Tldr; My first keynote was a massive technical disaster. Four laptops and 3 projector breakdowns later, it was complete. However, using principles I learned from “Resonate” by Nancy Duarte I made it through…and I think people even enjoyed it! Jump to the bottom for the five lessons learned.
Last summer I had the honor of being asked to present the keynote for the 2014 Codestock conference in Knoxville, Tennessee. I couldn’t have been more excited about the opportunity and the message I wanted to deliver: Becoming an Outlier. I walked into the auditorium a full hour before my talk so that I would have ample time to complete a tech check. It turned out, an hour wasn’t near enough time.
My laptop decided it wasn’t interested in syncing with the projector, instead producing a fuzzy postage stamp style display in the center of the screen. We toyed with settings for 30 minutes to no avail. Time was running out. It was time to start calling for backup machines. Thankfully multiple people came to my aid. The first machine was so old that it couldn’t play my full HD video without severe stuttering. The second lacked Powerpoint. And finally, the third machine we tried in a 15 minute fury looked promising by initially displaying the slides and playing the video. I sprinted to the back room to finish configuring the machine with the necessary fonts and source files.
I was nearly done with this configuration when the machine crashed with a blue screen of death. No one wants to see this 5 minutes before a presentation.
The owner assured me we could get it booted and finished installing the font in time – after all, it had an SSD. Sure enough, with about a minute to spare, and just as they began reading my bio, the machine was ready! Whew.

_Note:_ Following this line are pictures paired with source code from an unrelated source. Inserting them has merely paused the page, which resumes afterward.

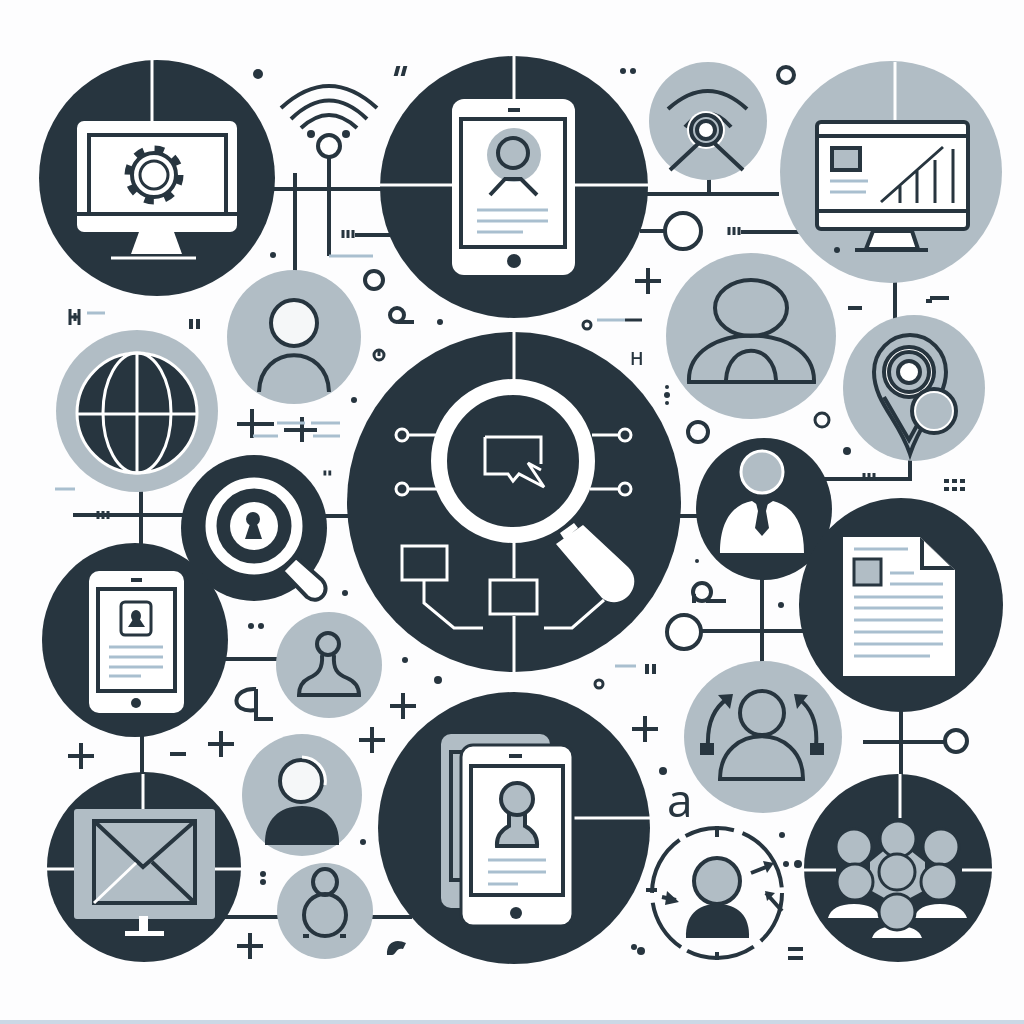
<!DOCTYPE html>
<html lang="en">
<head>
<meta charset="utf-8">
<title>Digital network icons</title>
<style>
:root{--paper:#fdfdfe;--ink:#27353f;--grey:#b1bdc5;--sky:#a9bfcf;--white:#fff}
html,body{margin:0;background:var(--paper);overflow:hidden}
svg{display:block;width:1024px;height:1024px}
.ink{fill:var(--ink)}
.grey{fill:var(--grey)}
.white{fill:var(--white)}
.line{fill:none;stroke:var(--ink);stroke-width:4}
.thin{stroke-width:3}
.light{fill:none;stroke:var(--white);stroke-width:3}
.sky{fill:none;stroke:var(--sky);stroke-width:3}
.line.grey{fill:var(--grey)}
.line.white{fill:var(--white)}
text{font-family:"Open Sans",sans-serif;fill:var(--ink)}
</style>
</head>
<body>
<svg viewBox="0 0 1024 1024" role="img" aria-label="Network of connected icons for people, devices, search and communication">
<defs>
<path id="plus" class="line" d="M-13 0H13M0-13V13"/>
<path id="ticks" class="line thin" d="M-5-4V4M0-4V4M5-4V4"/>
<path id="quote" class="line" d="M-3-5V5M4-5V5"/>
<g id="pair" class="ink"><circle cx="-5" r="3"/><circle cx="5" r="3"/></g>
<g id="member"><circle class="grey" r="18" stroke="#27353f" stroke-width="3"/></g>
</defs>
<rect width="1024" height="1024" fill="#fdfdfe"/>
<path d="M0 1022H1024" stroke="#cbd8e5" stroke-width="4"/>

<g id="connectors" class="line">
<path d="M270 189H390M295 173V275M329 157V256M355 235H390M640 194H779M709 175V194M640 231H665M741 232H800M895 280V320M910 450V479H820M73 515H190M141 478V548M325 516H350M678 516H700M762 575V665M702 631H805M225 659H280M142 735V780M225 917H280M358 917H412M901 710V780M863 742H945"/>
</g>
<path class="sky" d="M329 256H373"/>

<g id="discs">
<circle class="ink" cx="157" cy="178" r="118"/>
<ellipse class="ink" cx="514" cy="187" rx="134" ry="131"/>
<circle class="grey" cx="891" cy="172" r="111"/>
<circle class="grey" cx="708" cy="121" r="59"/>
<circle class="grey" cx="294" cy="337" r="67"/>
<ellipse class="grey" cx="751" cy="336" rx="85" ry="83"/>
<ellipse class="grey" cx="914" cy="388" rx="71" ry="73"/>
<circle class="grey" cx="137" cy="411" r="81"/>
<ellipse class="ink" cx="514" cy="502" rx="167" ry="170"/>
<circle class="ink" cx="254" cy="528" r="73"/>
<ellipse class="ink" cx="764" cy="509" rx="68" ry="71"/>
<ellipse class="ink" cx="135" cy="640" rx="93" ry="97"/>
<ellipse class="ink" cx="901" cy="605" rx="102" ry="107"/>
<circle class="grey" cx="329" cy="665" r="53"/>
<ellipse class="grey" cx="763" cy="737" rx="79" ry="76"/>
<ellipse class="grey" cx="302" cy="795" rx="60" ry="61"/>
<circle class="ink" cx="514" cy="828" r="136"/>
<ellipse class="ink" cx="144" cy="867" rx="97" ry="95"/>
<circle class="grey" cx="325" cy="911" r="48"/>
<circle class="ink" cx="898" cy="868" r="94"/>
</g>
<path class="light" d="M152 60V121M514 56V100M380 185H452M575 185H648M895 62V121M514 332V380M514 542V578M514 616V672M143 774V810M46 869H75M215 869H241M572 818H650M900 774V818M804 870H836M962 870H992"/>

<g id="settings-monitor">
<rect class="white" x="77" y="121" width="160" height="111" rx="7"/>
<path class="line" d="M89 213V135H226V213M77 214H237"/>
<path class="white" d="M139 232H174L182 254H131Z"/>
<path class="light" stroke-width="4" d="M111 258H196"/>
<circle class="line" cx="154" cy="175" r="25" stroke-width="9" stroke-dasharray="9 10.6" style="stroke-width:9"/>
<circle class="line white" cx="154" cy="175" r="22"/>
<circle class="line thin" cx="154" cy="175" r="14"/>
</g>

<g id="wifi" class="line">
<path d="M281 108Q329 64 377 108M291 119Q329 82 367 119M301 128Q329 102 357 128"/>
<circle class="white" cx="329" cy="146" r="11"/>
<g class="ink" stroke="none"><circle cx="311" cy="134" r="4"/><circle cx="346" cy="134" r="4"/></g>
</g>

<g id="profile-tablet">
<rect class="white" x="452" y="99" width="123" height="176" rx="12"/>
<rect class="line" x="461" y="119" width="104" height="128"/>
<path class="line" d="M508 110H520"/>
<circle class="ink" cx="514" cy="261" r="7"/>
<circle class="grey" cx="514" cy="155" r="27"/>
<circle class="line grey" cx="513" cy="153" r="15"/>
<path class="line" d="M490 195L505 179H521L537 195"/>
<path class="sky" d="M477 210H548M477 221H548M477 232H523"/>
</g>

<g id="antenna" class="line">
<path d="M668 109Q708 73 747 109M685 127Q708 100 731 127"/>
<circle cx="706" cy="130" r="19" fill="#fff" stroke="none"/>
<circle class="grey" cx="706" cy="130" r="15"/>
<circle class="white" cx="706" cy="130" r="9"/>
<path d="M670 170L700 142M743 170L713 142"/>
</g>

<g id="chart-monitor">
<rect class="line white" x="817" y="122" width="151" height="107" rx="4"/>
<path class="line" d="M817 136H968M817 211H968"/>
<rect class="line grey" x="832" y="148" width="28" height="22"/>
<path class="sky" d="M830 181H868M830 192H866"/>
<path class="line thin" d="M881 202L943 147M900 203V186M917 203V170M935 203V160M953 203V149"/>
<path class="line white" d="M873 231H912L918 249H866Z"/>
<path class="line" d="M855 250H928"/>
</g>

<g id="user-round" class="line">
<circle cx="294" cy="323" r="23" class="white" style="fill:#f5f7f8"/>
<path d="M259 392C260 343 328 343 329 392"/>
</g>

<g id="user-wide" class="line">
<ellipse cx="751" cy="308" rx="36" ry="28"/>
<path d="M689 382C686 320 816 320 814 382ZM726 380C728 341 774 341 776 380"/>
</g>

<g id="map-pin" class="line">
<path class="grey" d="M910 454C899 420 874 402 874 372A36 37 0 0 1 946 372C946 398 922 418 910 454Z"/>
<circle class="white" cx="909" cy="372" r="25"/>
<circle class="grey" cx="909" cy="372" r="20"/>
<circle class="white" cx="909" cy="372" r="11"/>
<path d="M884 397L909 440L921 418"/>
<circle class="white" cx="934" cy="411" r="22"/>
<circle class="grey" cx="934" cy="411" r="18" stroke="none"/>
</g>

<g id="globe">
<circle class="ink" cx="137" cy="413" r="61"/>
<g class="light"><circle cx="137" cy="413" r="60"/><ellipse cx="137" cy="413" rx="34" ry="60"/><path d="M137 353V473M77 414H197"/></g>
</g>

<g id="main-search">
<g class="light"><path d="M408 435H436M408 489H438M592 435H620M590 489H620"/><circle cx="402" cy="435" r="6"/><circle cx="402" cy="489" r="6"/><circle cx="625" cy="435" r="6"/><circle cx="625" cy="489" r="6"/></g>
<circle cx="513" cy="461" r="74" fill="none" stroke="#fff" stroke-width="16"/>
<path class="light" d="M485 437H541V464M485 437V474H508L513 481L519 474L544 487L528 463L541 470"/>
<path class="white" d="M560 533L574 523L578 528L564 539ZM556 544L583 525L628 567C646 585 622 613 602 598Z"/>
<g class="light"><rect x="402" y="546" width="45" height="34"/><rect x="490" y="580" width="47" height="34"/><path d="M424 580V603L454 628H483M544 628H572L604 600"/></g>
</g>

<g id="people-search">
<circle cx="254" cy="526" r="43" fill="none" stroke="#fff" stroke-width="11"/>
<circle class="white" cx="254" cy="526" r="24"/>
<circle class="ink" cx="253" cy="519" r="7"/><path class="ink" d="M251 521H256L262 539H245Z"/>
<path class="line white" d="M282 571L296 557L322 580C332 591 319 606 307 597Z"/>
</g>

<g id="business-user">
<circle class="grey" cx="762" cy="472" r="21" stroke="#fff" stroke-width="3"/>
<path class="white" d="M720 553C720 518 735 504 752 501L762 508L773 501C792 506 804 521 804 553Z"/>
<path class="ink" d="M756 503H768L766 511L769 528L762 536L755 528L758 511Z"/>
</g>

<g id="contact-phone">
<rect class="white" x="89" y="571" width="95" height="142" rx="10"/>
<rect class="line" x="98" y="589" width="77" height="102"/>
<path class="line" d="M131 580H142"/><circle class="ink" cx="136" cy="703" r="5"/>
<rect class="line thin" x="121" y="602" width="30" height="33" rx="4"/>
<ellipse class="ink" cx="136" cy="616" rx="5" ry="6"/><path class="ink" d="M134 618H139L145 627H128Z"/>
<path class="sky" d="M109 647H163M109 657H163M109 667H163M109 676H141"/>
</g>

<g id="document">
<path class="white" d="M843 537H920L955 570V676H843Z"/>
<path class="ink" d="M920 537V570H955Z"/>
<path class="white" d="M924 541V566H950Z"/>
<rect class="line grey thin" x="854" y="559" width="27" height="26"/>
<path class="sky" d="M854 549H908M890 573H914M890 584H943M854 597H943M854 608H943M854 620H943M854 632H943M854 644H943M854 656H930"/>
</g>

<g id="user-pawn" class="line">
<circle cx="328" cy="644" r="11"/>
<path d="M322 655C323 669 318 674 309 678Q299 683 299 695H359Q359 683 347 678C337 674 333 669 334 655"/>
</g>

<g id="user-transfer" class="line">
<circle cx="762" cy="713" r="22"/>
<path d="M720 779C720 722 803 722 803 779ZM708 746C707 722 714 708 727 699M816 746C818 722 811 708 799 699"/>
<path class="ink" stroke="none" d="M718 695L733 694L730 709ZM794 694L808 695L797 709ZM700 743H714V755H700ZM810 743H824V755H810Z"/>
</g>

<g id="user-solid">
<circle class="line" cx="301" cy="781" r="21" style="fill:#f5f7f8"/>
<path class="light" d="M302 757A24 24 0 0 1 325 785"/>
<path class="ink" d="M265 845C264 820 279 806 302 806C325 806 340 820 339 845Z"/>
</g>

<g id="stacked-phones">
<rect class="grey" x="441" y="734" width="109" height="174" rx="10"/>
<path class="line" d="M464 880H451V752H464"/>
<rect class="white" x="461" y="745" width="112" height="181" rx="12" stroke="#27353f" stroke-width="3"/>
<rect class="line" x="471" y="766" width="92" height="129"/>
<path class="line" d="M509 756H522"/><circle class="ink" cx="516" cy="913" r="6"/>
<path class="line grey" d="M509 812V826Q496 833 497 846H537Q538 833 525 826V812Z"/>
<circle class="line grey" cx="517" cy="799" r="16"/>
<path class="sky" d="M488 860H546M488 872H546M488 884H518"/>
</g>

<g id="mail-monitor">
<rect class="grey" x="74" y="809" width="141" height="110" rx="3"/>
<rect class="line" x="94" y="821" width="101" height="82"/>
<path class="line" d="M94 821L143 867L195 821M152 862L195 903"/>
<path class="light" d="M94 903L136 863"/>
<path class="white" d="M139 916H148V931H164V936H125V931H139Z"/>
</g>

<g id="user-outline" class="line">
<ellipse cx="325" cy="882" rx="12" ry="13"/>
<circle cx="325" cy="915" r="21"/>
<path d="M303 936H309M340 936H346"/>
</g>

<g id="user-cycle">
<circle class="line" cx="717" cy="893" r="65" stroke-dasharray="54 9 70 7 54 10 62 7 50 9 70 7"/>
<path class="line" d="M717 826V837M717 952V960M646 890H657M662 897L676 900M769 866L751 873M766 893L782 911"/>
<path class="ink" d="M667 891L679 902L665 905ZM763 861L774 863L767 873ZM765 891L775 893L767 901Z"/>
<circle class="line grey" cx="717" cy="881" r="23"/>
<path class="ink" d="M686 938C685 916 697 904 717 904C738 904 750 916 749 938Z"/>
</g>

<g id="team">
<path class="white" d="M828 918Q832 904 854 904Q876 904 880 918ZM914 918Q918 904 940 904Q962 904 967 918ZM872 938Q876 926 897 926Q918 926 922 938Z"/>
<path class="grey" d="M870 862L897 840L925 862V890L897 905L870 890Z"/>
<use href="#member" x="854" y="847"/><use href="#member" x="941" y="847"/><use href="#member" x="898" y="839"/>
<use href="#member" x="855" y="882"/><use href="#member" x="939" y="882"/><use href="#member" x="897" y="912"/><use href="#member" x="897" y="872"/>
</g>

<g id="rings" class="line">
<circle cx="786" cy="75" r="8"/><circle class="white" cx="683" cy="231" r="18"/><circle cx="374" cy="280" r="9"/><circle cx="698" cy="432" r="10"/><circle cx="822" cy="420" r="7" class="line thin"/><circle class="white" cx="684" cy="632" r="17"/><circle class="white" cx="956" cy="741" r="11"/>
<circle cx="587" cy="325" r="4" class="line thin"/><circle cx="599" cy="684" r="4" class="line thin"/><circle cx="379" cy="355" r="5" class="line thin"/><path class="line thin" d="M379 351V356"/>
<circle cx="397" cy="315" r="7"/><path d="M398 322H414"/><circle cx="702" cy="592" r="9"/><path d="M694 594V603M706 601H726"/>
<path d="M256 689V719H273M256 710C228 714 232 687 256 689"/>
</g>
<g id="dots" class="ink">
<circle cx="258" cy="74" r="5"/><circle cx="273" cy="255" r="3"/><circle cx="440" cy="322" r="3"/><circle cx="354" cy="400" r="3"/><circle cx="847" cy="451" r="4"/><circle cx="837" cy="250" r="3"/><circle cx="345" cy="593" r="3"/><circle cx="697" cy="561" r="2"/><circle cx="781" cy="605" r="3"/><circle cx="405" cy="660" r="3"/><circle cx="438" cy="680" r="4"/><circle cx="663" cy="771" r="4"/><circle cx="363" cy="842" r="3"/><circle cx="782" cy="835" r="3"/><circle cx="786" cy="864" r="3"/><circle cx="798" cy="864" r="4"/><circle cx="634" cy="947" r="3"/><circle cx="641" cy="951" r="4"/><circle cx="667" cy="387" r="2"/><circle cx="667" cy="395" r="3"/><circle cx="667" cy="403" r="2"/><circle cx="263" cy="874" r="3"/><circle cx="263" cy="882" r="3"/>
<use href="#pair" x="628" y="71"/><use href="#pair" x="256" y="626"/>
<path d="M387 955C386 942 396 938 406 943L403 949C396 947 396 955 392 955Z"/>
</g>
<g id="marks">
<use href="#plus" x="648" y="281"/><use href="#plus" x="403" y="706"/><use href="#plus" x="372" y="740"/><use href="#plus" x="221" y="744"/><use href="#plus" x="81" y="756"/><use href="#plus" x="645" y="729"/><use href="#plus" x="250" y="946"/>
<use href="#ticks" x="348" y="234"/><use href="#ticks" x="734" y="231"/><use href="#ticks" x="103" y="515"/><use href="#ticks" x="869" y="477"/>
<use href="#quote" x="194" y="324"/><use href="#quote" x="650" y="669"/><use href="#quote" transform="translate(400 71) skewX(-15)"/><use href="#quote" transform="translate(327 473) scale(.7 .5)"/>
<path class="line" d="M252 409V438M237 424H274M302 417V442M284 430H317M848 308H862M930 298H949M926 301H932M788 949H803M788 958H803M170 754H186"/>
<path class="sky" d="M87 313H105M597 320H625M55 489H75M253 436H278M277 423H305M311 423H340M313 436H340M615 666H636"/>
<path class="line thin" d="M625 320H642"/>
<path class="line" stroke-dasharray="5 3" d="M944 481H967M944 489H967"/>
<path class="line thin" d="M70 309V325M79 309V325M70 317H79M75 313V321"/>
</g>
<text x="630" y="365" font-size="18" font-weight="600">H</text>
<text x="667" y="817" font-size="46">a</text>
</svg>
</body>
</html>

I stepped on stage and raised my hands in the air in excitement when the Mac projected successfully to the screen. “We’re going to do a keynote!” The crowd could certainly see the relief and excitement on my face. The presentation started great, but smooth sailing didn’t last long. I heard a gasp and some giggles from the crowd. I whirled around to see that the projector had gone black. Ouch. The machine was fine, it was the projector itself. But I was determined to stay upbeat and share the message so I forged ahead. The projector proceeded to come back on, then die out again a couple more times throughout the presentation. But I smiled, laughed it off, and continued speaking without it.
- Prepare a plan to handle broken tech. If a failure has happened once, it will likely happen again.
- Do your tech check as far in advance as possible. You need more time than you think. Trust me.
- When things go wrong, smile and laugh. It relieves tension and helps clear the head. It shows the crowd that you’re not rattled and thereby puts them at ease. This little trick should help keep you at ease as well.
- Remember that the crowd is rooting for you to succeed. They are sitting there and have no interest in wasting their time. Roll with the punches and forge ahead.
- Frame the unexpected as an interesting plot twist rather than a failure. You have a choice in how you respond when caught off-guard. This applies both on stage and throughout life. Remember, the crowd wants to see you succeed. No one wants to sit through an hour of embarrassing failure. The crowd will feed off your negativity or your positive vibes. No matter the circumstances, the crowd will look to you to help frame the experience. Present with enthusiasm, no matter the struggles along the way.
Finally, remember, you set the bar for any reactions. No one will be more excited about your topic than you.